- WHAT IS REQUIRED -
Write down each entry again, exactly as it reads.

- INFORMATION GIVEN -
══════

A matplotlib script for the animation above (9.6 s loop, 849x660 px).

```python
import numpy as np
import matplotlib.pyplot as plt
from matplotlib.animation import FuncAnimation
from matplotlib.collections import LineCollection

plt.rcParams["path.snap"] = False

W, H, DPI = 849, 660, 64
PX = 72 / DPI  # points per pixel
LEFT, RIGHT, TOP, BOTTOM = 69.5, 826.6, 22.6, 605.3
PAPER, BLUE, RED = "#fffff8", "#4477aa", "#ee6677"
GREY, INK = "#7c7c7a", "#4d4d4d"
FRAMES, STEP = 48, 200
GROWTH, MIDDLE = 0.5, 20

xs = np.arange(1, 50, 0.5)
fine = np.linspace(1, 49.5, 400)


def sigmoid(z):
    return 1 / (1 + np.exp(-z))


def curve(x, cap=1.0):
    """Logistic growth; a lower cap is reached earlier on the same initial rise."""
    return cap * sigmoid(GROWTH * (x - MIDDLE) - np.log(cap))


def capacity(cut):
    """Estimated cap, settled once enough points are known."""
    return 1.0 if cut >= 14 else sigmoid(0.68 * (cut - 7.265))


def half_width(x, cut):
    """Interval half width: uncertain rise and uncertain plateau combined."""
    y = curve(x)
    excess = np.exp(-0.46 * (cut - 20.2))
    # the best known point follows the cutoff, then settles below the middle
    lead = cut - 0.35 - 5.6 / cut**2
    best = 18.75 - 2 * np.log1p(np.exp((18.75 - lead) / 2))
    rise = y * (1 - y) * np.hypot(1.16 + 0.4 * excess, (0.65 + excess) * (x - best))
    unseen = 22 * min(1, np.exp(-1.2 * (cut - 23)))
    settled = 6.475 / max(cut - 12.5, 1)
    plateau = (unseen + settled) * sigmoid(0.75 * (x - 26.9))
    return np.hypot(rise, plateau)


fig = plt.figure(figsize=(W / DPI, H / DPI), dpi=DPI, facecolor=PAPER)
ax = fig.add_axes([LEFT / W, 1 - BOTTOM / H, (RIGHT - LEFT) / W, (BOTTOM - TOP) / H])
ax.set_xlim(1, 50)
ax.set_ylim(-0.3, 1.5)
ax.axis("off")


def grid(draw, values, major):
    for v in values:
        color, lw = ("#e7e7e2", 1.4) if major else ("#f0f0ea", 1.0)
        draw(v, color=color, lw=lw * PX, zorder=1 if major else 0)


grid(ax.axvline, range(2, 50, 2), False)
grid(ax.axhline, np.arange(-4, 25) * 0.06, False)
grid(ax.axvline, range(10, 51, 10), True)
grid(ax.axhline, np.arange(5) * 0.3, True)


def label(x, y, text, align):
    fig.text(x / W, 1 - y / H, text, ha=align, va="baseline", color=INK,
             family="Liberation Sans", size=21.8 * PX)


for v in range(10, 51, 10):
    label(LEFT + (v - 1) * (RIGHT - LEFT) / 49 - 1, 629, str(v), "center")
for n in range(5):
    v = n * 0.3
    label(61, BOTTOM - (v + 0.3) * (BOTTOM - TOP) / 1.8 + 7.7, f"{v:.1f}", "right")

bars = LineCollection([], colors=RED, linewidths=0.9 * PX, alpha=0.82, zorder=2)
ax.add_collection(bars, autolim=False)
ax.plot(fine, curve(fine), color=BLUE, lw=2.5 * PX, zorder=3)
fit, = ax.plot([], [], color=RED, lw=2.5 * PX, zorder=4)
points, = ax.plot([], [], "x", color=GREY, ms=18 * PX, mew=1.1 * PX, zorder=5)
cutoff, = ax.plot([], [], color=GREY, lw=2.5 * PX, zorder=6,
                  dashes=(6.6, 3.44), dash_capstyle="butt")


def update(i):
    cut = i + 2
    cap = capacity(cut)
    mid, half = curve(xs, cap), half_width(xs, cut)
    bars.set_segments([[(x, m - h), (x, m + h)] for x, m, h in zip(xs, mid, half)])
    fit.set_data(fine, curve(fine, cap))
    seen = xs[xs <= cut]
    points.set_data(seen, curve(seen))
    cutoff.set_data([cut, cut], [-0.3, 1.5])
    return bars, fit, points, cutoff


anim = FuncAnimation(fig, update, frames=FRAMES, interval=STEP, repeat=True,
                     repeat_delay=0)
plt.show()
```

══════

- RESULT OF THIS EXERCISE -
A matplotlib script for the animation above (9.6 s loop, 849x660 px).

```python
import numpy as np
import matplotlib.pyplot as plt
from matplotlib.animation import FuncAnimation
from matplotlib.collections import LineCollection

plt.rcParams["path.snap"] = False

W, H, DPI = 849, 660, 64
PX = 72 / DPI  # points per pixel
LEFT, RIGHT, TOP, BOTTOM = 69.5, 826.6, 22.6, 605.3
PAPER, BLUE, RED = "#fffff8", "#4477aa", "#ee6677"
GREY, INK = "#7c7c7a", "#4d4d4d"
FRAMES, STEP = 48, 200
GROWTH, MIDDLE = 0.5, 20

xs = np.arange(1, 50, 0.5)
fine = np.linspace(1, 49.5, 400)


def sigmoid(z):
    return 1 / (1 + np.exp(-z))


def curve(x, cap=1.0):
    """Logistic growth; a lower cap is reached earlier on the same initial rise."""
    return cap * sigmoid(GROWTH * (x - MIDDLE) - np.log(cap))


def capacity(cut):
    """Estimated cap, settled once enough points are known."""
    return 1.0 if cut >= 14 else sigmoid(0.68 * (cut - 7.265))


def half_width(x, cut):
    """Interval half width: uncertain rise and uncertain plateau combined."""
    y = curve(x)
    excess = np.exp(-0.46 * (cut - 20.2))
    # the best known point follows the cutoff, then settles below the middle
    lead = cut - 0.35 - 5.6 / cut**2
    best = 18.75 - 2 * np.log1p(np.exp((18.75 - lead) / 2))
    rise = y * (1 - y) * np.hypot(1.16 + 0.4 * excess, (0.65 + excess) * (x - best))
    unseen = 22 * min(1, np.exp(-1.2 * (cut - 23)))
    settled = 6.475 / max(cut - 12.5, 1)
    plateau = (unseen + settled) * sigmoid(0.75 * (x - 26.9))
    return np.hypot(rise, plateau)


fig = plt.figure(figsize=(W / DPI, H / DPI), dpi=DPI, facecolor=PAPER)
ax = fig.add_axes([LEFT / W, 1 - BOTTOM / H, (RIGHT - LEFT) / W, (BOTTOM - TOP) / H])
ax.set_xlim(1, 50)
ax.set_ylim(-0.3, 1.5)
ax.axis("off")


def grid(draw, values, major):
    for v in values:
        color, lw = ("#e7e7e2", 1.4) if major else ("#f0f0ea", 1.0)
        draw(v, color=color, lw=lw * PX, zorder=1 if major else 0)


grid(ax.axvline, range(2, 50, 2), False)
grid(ax.axhline, np.arange(-4, 25) * 0.06, False)
grid(ax.axvline, range(10, 51, 10), True)
grid(ax.axhline, np.arange(5) * 0.3, True)


def label(x, y, text, align):
    fig.text(x / W, 1 - y / H, text, ha=align, va="baseline", color=INK,
             family="Liberation Sans", size=21.8 * PX)


for v in range(10, 51, 10):
    label(LEFT + (v - 1) * (RIGHT - LEFT) / 49 - 1, 629, str(v), "center")
for n in range(5):
    v = n * 0.3
    label(61, BOTTOM - (v + 0.3) * (BOTTOM - TOP) / 1.8 + 7.7, f"{v:.1f}", "right")

bars = LineCollection([], colors=RED, linewidths=0.9 * PX, alpha=0.82, zorder=2)
ax.add_collection(bars, autolim=False)
ax.plot(fine, curve(fine), color=BLUE, lw=2.5 * PX, zorder=3)
fit, = ax.plot([], [], color=RED, lw=2.5 * PX, zorder=4)
points, = ax.plot([], [], "x", color=GREY, ms=18 * PX, mew=1.1 * PX, zorder=5)
cutoff, = ax.plot([], [], color=GREY, lw=2.5 * PX, zorder=6,
                  dashes=(6.6, 3.44), dash_capstyle="butt")


def update(i):
    cut = i + 2
    cap = capacity(cut)
    mid, half = curve(xs, cap), half_width(xs, cut)
    bars.set_segments([[(x, m - h), (x, m + h)] for x, m, h in zip(xs, mid, half)])
    fit.set_data(fine, curve(fine, cap))
    seen = xs[xs <= cut]
    points.set_data(seen, curve(seen))
    cutoff.set_data([cut, cut], [-0.3, 1.5])
    return bars, fit, points, cutoff


anim = FuncAnimation(fig, update, frames=FRAMES, interval=STEP, repeat=True,
                     repeat_delay=0)
plt.show()
```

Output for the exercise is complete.